(Records from a dataset)
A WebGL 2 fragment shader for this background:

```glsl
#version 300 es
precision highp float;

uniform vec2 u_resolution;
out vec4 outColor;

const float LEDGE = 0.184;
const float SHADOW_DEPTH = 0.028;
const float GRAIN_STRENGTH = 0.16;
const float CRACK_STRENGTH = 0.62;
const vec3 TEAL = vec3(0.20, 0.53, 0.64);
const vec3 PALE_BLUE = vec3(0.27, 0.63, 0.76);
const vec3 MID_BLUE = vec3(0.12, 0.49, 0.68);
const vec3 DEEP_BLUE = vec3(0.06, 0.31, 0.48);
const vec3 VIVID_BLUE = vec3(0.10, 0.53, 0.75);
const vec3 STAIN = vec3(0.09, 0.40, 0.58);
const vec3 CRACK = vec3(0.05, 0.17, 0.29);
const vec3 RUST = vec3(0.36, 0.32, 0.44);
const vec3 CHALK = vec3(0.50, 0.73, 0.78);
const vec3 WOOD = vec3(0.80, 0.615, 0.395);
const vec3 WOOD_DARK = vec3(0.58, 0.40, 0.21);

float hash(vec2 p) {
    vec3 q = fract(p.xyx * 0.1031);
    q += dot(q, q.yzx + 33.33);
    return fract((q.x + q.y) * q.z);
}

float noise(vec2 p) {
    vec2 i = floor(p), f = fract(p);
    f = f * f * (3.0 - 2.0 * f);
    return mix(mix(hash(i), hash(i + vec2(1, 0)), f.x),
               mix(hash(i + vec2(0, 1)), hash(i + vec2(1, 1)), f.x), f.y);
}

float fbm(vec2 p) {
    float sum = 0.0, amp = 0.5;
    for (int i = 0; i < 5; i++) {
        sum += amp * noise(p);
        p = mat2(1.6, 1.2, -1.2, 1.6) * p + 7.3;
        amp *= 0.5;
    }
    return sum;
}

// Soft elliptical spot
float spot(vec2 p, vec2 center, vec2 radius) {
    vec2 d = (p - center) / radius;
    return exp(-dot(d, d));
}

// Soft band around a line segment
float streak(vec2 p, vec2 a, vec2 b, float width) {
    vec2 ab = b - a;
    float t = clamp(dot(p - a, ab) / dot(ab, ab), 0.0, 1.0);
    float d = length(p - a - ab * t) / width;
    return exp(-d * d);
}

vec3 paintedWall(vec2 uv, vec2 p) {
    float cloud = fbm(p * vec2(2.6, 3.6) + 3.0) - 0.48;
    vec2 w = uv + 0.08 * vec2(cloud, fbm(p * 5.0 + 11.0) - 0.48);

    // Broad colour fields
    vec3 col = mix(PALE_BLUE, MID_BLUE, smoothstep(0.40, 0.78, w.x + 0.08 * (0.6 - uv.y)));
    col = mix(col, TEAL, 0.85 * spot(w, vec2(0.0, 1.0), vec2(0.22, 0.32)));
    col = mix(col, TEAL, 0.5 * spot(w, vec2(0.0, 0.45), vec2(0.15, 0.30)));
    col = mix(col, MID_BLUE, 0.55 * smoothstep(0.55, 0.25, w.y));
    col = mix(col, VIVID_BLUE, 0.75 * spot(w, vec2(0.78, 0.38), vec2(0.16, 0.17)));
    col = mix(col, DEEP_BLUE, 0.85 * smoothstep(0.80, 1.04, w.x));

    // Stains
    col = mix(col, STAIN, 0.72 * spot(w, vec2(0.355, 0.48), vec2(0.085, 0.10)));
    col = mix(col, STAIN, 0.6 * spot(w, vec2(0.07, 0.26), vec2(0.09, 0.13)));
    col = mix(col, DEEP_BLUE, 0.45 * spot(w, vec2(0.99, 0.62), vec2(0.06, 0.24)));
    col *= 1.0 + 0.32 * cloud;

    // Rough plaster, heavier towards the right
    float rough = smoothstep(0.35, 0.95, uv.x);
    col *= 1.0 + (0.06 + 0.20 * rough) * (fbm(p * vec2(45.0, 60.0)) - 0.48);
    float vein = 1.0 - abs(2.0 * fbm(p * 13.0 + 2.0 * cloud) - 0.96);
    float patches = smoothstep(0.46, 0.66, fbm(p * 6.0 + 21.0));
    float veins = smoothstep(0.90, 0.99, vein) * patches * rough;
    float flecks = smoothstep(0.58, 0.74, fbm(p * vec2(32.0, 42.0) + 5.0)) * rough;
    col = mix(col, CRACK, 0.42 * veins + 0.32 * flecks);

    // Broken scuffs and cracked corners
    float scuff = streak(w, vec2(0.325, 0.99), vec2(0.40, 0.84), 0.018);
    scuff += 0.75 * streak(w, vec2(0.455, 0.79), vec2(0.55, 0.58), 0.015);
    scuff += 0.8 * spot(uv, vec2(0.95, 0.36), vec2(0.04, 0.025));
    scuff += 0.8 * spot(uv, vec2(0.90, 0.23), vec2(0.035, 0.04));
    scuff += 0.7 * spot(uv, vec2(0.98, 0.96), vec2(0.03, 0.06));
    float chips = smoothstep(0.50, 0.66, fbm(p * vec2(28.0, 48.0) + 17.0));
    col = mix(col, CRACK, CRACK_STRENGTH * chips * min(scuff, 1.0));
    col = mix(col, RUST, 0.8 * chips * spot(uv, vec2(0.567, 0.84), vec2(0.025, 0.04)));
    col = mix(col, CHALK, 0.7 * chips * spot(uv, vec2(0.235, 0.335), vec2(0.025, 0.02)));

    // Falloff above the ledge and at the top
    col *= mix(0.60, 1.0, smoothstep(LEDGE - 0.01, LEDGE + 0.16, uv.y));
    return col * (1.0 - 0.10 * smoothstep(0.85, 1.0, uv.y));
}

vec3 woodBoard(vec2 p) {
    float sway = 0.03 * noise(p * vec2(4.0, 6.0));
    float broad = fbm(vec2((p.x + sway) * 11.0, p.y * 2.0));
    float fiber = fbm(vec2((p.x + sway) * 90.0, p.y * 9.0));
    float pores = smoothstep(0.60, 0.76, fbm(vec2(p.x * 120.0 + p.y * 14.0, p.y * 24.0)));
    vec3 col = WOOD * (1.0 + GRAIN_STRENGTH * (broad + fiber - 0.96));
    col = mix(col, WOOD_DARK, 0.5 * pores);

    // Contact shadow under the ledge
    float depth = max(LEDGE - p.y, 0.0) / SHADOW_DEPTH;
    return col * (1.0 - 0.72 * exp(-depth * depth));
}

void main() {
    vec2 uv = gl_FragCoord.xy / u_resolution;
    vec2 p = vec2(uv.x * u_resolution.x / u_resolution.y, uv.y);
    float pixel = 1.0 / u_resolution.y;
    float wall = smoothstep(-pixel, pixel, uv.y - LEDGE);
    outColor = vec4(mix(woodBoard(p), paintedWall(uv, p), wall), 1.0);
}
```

» Work instructions:
Which of the lines above include the word "chips"? Copy each of them.

» Answer to this problem:
    float chips = smoothstep(0.50, 0.66, fbm(p * vec2(28.0, 48.0) + 17.0));
    col = mix(col, CRACK, CRACK_STRENGTH * chips * min(scuff, 1.0));
    col = mix(col, RUST, 0.8 * chips * spot(uv, vec2(0.567, 0.84), vec2(0.025, 0.04)));
    col = mix(col, CHALK, 0.7 * chips * spot(uv, vec2(0.235, 0.335), vec2(0.025, 0.02)));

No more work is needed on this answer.